due process, due process of law - (law) the administration of justice according to established rules and principles; based on the principle that a person cannot be deprived of life or liberty or property without appropriate legal procedures and safeguards
law, jurisprudence - the collection of rules imposed by authority; "civilization presupposes respect for the law"; "the great problem for jurisprudence to allow freedom while enforcing order"
2.presentment - a document that must be accepted and paid by another person
billing, charge - request for payment of a debt; "they submitted their charges at the end of each month"
3.presentment - a show or displaypresentment - a show or display; the act of presenting something to sight or view; "the presentation of new data"; "he gave the customer a demonstration"

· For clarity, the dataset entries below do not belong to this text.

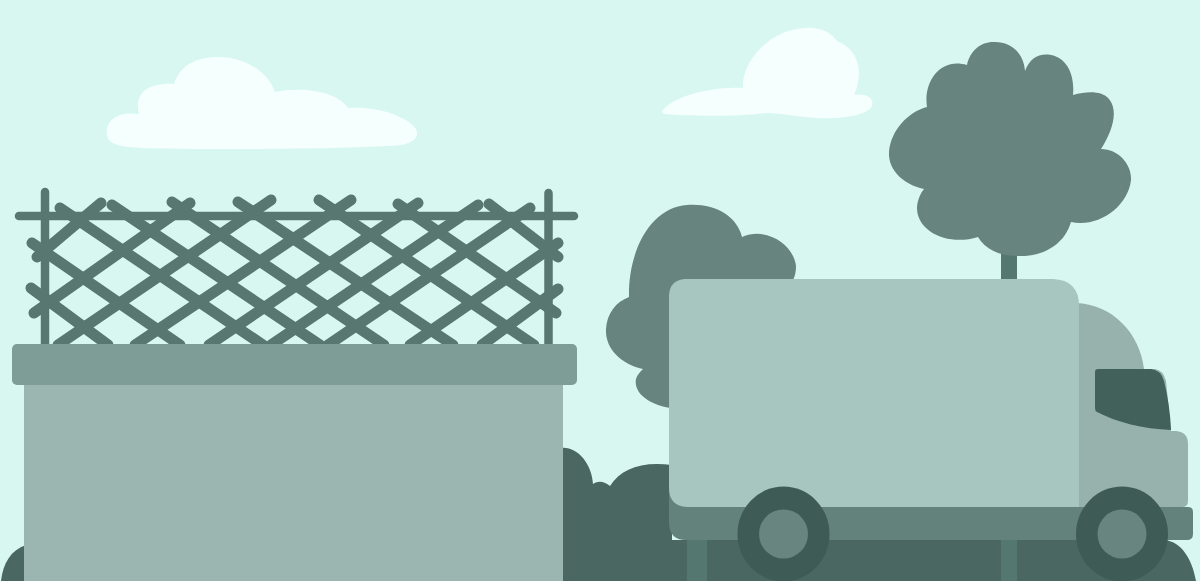
<!DOCTYPE html>
<html lang="en">
<head>
<meta charset="utf-8">
<title>Delivery truck beside a fenced wall</title>
<style>
:root {
  --sky: #d8f7f0;
  --cloud: #f5fffe;
  --foliage: #68847e;
  --trunk: #547770;
  --bush: #4b6761;
  --wall: #9bb6b1;
  --wall-cap: #7f9d97;
  --fence: #587771;
  --cargo: #a8c6c0;
  --cab: #97b2ad;
  --chassis: #62827b;
  --window: #43615b;
  --tyre: #3f5b55;
  --hub: #68857f;
}
html, body { margin: 0; height: 100%; overflow: hidden; background: var(--sky); }
.scene { display: block; width: 1200px; height: 581px; }
.sky { fill: var(--sky); }
.clouds { fill: var(--cloud); }
.foliage { fill: var(--foliage); }
.trunk { fill: var(--trunk); }
.bush { fill: var(--bush); }
.wall { fill: var(--wall); }
.wall-cap { fill: var(--wall-cap); }
.fence { fill: none; stroke: var(--fence); stroke-linecap: round; }
.lattice { stroke-width: 11; }
.posts { stroke-width: 8.5; }
.cargo { fill: var(--cargo); }
.cab { fill: var(--cab); }
.chassis { fill: var(--chassis); }
.window { fill: var(--window); }
.tyre { fill: var(--tyre); }
.hub { fill: var(--hub); }
</style>
</head>
<body>
<svg class="scene" viewBox="0 0 1200 581" role="img" aria-label="A delivery truck parked beside a wall with a lattice fence, trees and clouds behind">
  <defs>
    <g id="wheel">
      <ellipse class="tyre" rx="46" ry="47.5"/>
      <circle class="hub" r="24.5"/>
    </g>
  </defs>

  <rect class="sky" width="1200" height="581"/>

  <g class="clouds">
    <path d="M107 135C105 120 118 111 139 114C134 96 145 82 174 84C180 65 197 56 222 57C249 59 268 73 275 92C304 86 338 92 348 108C373 106 405 114 416 129C421 140 408 146 387 146C340 149 200 150 142 148C122 147 108 145 107 135Z"/>
    <path d="M663 110C672 98 708 86 743 88C741 63 769 29 806 28C820 27 830 32 837 41C859 50 864 72 854 95C868 93 874 99 872 106C867 117 834 119 817 118C797 117 782 113 766 113C730 117 690 116 664 114C662 113 662 111 663 110Z"/>
  </g>

  <g class="bushes">
    <path class="bush" d="M560 448C576 445 592 463 593 484C599 480 605 482 610 486C621 469 641 461 672 465V540H1165C1181 542 1192 558 1196 581H560Z"/>
    <path class="bush" d="M1 581C3 563 11 550 26 545V581Z"/>
    <rect class="trunk" x="687" y="538" width="20" height="43"/>
    <rect class="trunk" x="1001" y="538" width="16" height="43"/>
  </g>

  <g class="trees">
    <path class="foliage" d="M680 409C652 408 633 394 636 379C637 375 640 372 643 369C620 364 605 348 606 329C607 313 616 302 629 297C628 249 652 207 687 205C715 203 737 216 742 237C768 226 794 246 796 266C796 272 795 276 793 280L760 340L690 409Z"/>
    <rect class="trunk" x="1001" y="248" width="16" height="40"/>
    <path class="foliage" d="M967 65C970 50 982 41 995 42C1012 42 1024 54 1025 71C1030 58 1039 53 1051 55C1066 58 1075 73 1073 95C1088 91 1102 91 1109 99C1119 111 1112 132 1101 149C1119 149 1132 165 1131 180C1128 207 1098 228 1071 222C1065 243 1045 257 1018 256C999 256 985 249 978 237C950 246 918 233 917 209C917 201 920 194 924 189C902 184 888 169 889 152C891 130 908 112 927 107C923 81 941 57 967 65Z"/>
  </g>

  <g class="fence">
    <g class="lattice">
      <path d="M32 243L180 345M31 288L108 345M60 208L263 345M112 205L320 345M172 202L384 345M238 202L453 345M319 200L534 345M398 204L556 313M489 204L558 257"/>
      <path d="M101 203L37 257M190 203L34 313M271 200L58 345M351 200L135 345M418 203L209 345M478 205L271 345M530 208L328 345M558 243L410 345M558 289L482 345"/>
    </g>
    <path class="posts" d="M45 192V350M548.5 193V350M19 216H574"/>
  </g>

  <g class="enclosure">
    <rect class="wall" x="24" y="380" width="539" height="201"/>
    <rect class="wall-cap" x="12" y="344" width="565" height="41" rx="5"/>
  </g>

  <g class="truck">
    <path class="chassis" d="M669 490H1090V507H1188Q1193 507 1193 512V534Q1193 540 1187 540H686Q669 540 669 522Z"/>
    <path class="cab" d="M1076 303C1112 304 1140 333 1144 369H1155Q1163 370 1166 381L1171 431H1176Q1188 432 1188 444V501Q1188 507 1182 507H1076Z"/>
    <path class="window" d="M1095 372Q1095 369 1098 369H1151Q1161 370 1164 381Q1170 405 1171 430C1143 429 1116 422 1097 412Q1095 411 1095 408Z"/>
    <path class="cargo" d="M685 279H1053Q1079 280 1079 306V507H687Q669 506 669 488V295Q670 280 685 279Z"/>
    <use href="#wheel" x="783.5" y="534"/>
    <use href="#wheel" x="1122" y="534"/>
  </g>
</svg>
</body>
</html>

show - the act of publicly exhibiting or entertaining; "a remarkable show of skill"
exhibition - the act of exhibiting; "a remarkable exhibition of musicianship"
exposure - presentation to view in an open or public manner; "the exposure of his anger was shocking"
performance - the act of presenting a play or a piece of music or other entertainment; "we congratulated him on his performance at the rehearsal"; "an inspired performance of Mozart's C minor concerto"
lecture demonstration - presentation of an example of what the lecturer is discoursing about
counterdemonstration - a demonstration held in opposition to another demonstration; "supporters of the president organized a counterdemonstration in his support"
References in classic literature ?
There is something so massive, stable, and almost irresistibly imposing in the exterior presentment of established rank and great possessions, that their very existence seems to give them a right to exist; at least, so excellent a counterfeit of right, that few poor and humble men have moral force enough to question it, even in their secret minds.
But it was especially the aspect of the three chief officers of the ship, the mates, which was most forcibly calculated to allay these colorless misgivings, and induce confidence and cheerfulness in every presentment of the voyage.
It carried her through weary months of nursing --nursing of other soldiers for Tom's dear sake; it sent her home a better woman; and though she had never left Riverboro in all the years that lay between, and had grown into the counterfeit presentment of her sister and of all other thin, spare, New England spinsters, it was something of a counterfeit, and underneath was still the faint echo of that wild heart- beat of her girlhood.
It was worse when it began to be clothed upon with detestable attributes; and out of the shifting, insubstantial mists that had so long baffled his eye, there leaped up the sudden, definite presentment of a fiend.
The limit of length in relation to dramatic competition and sensuous presentment, is no part of artistic theory.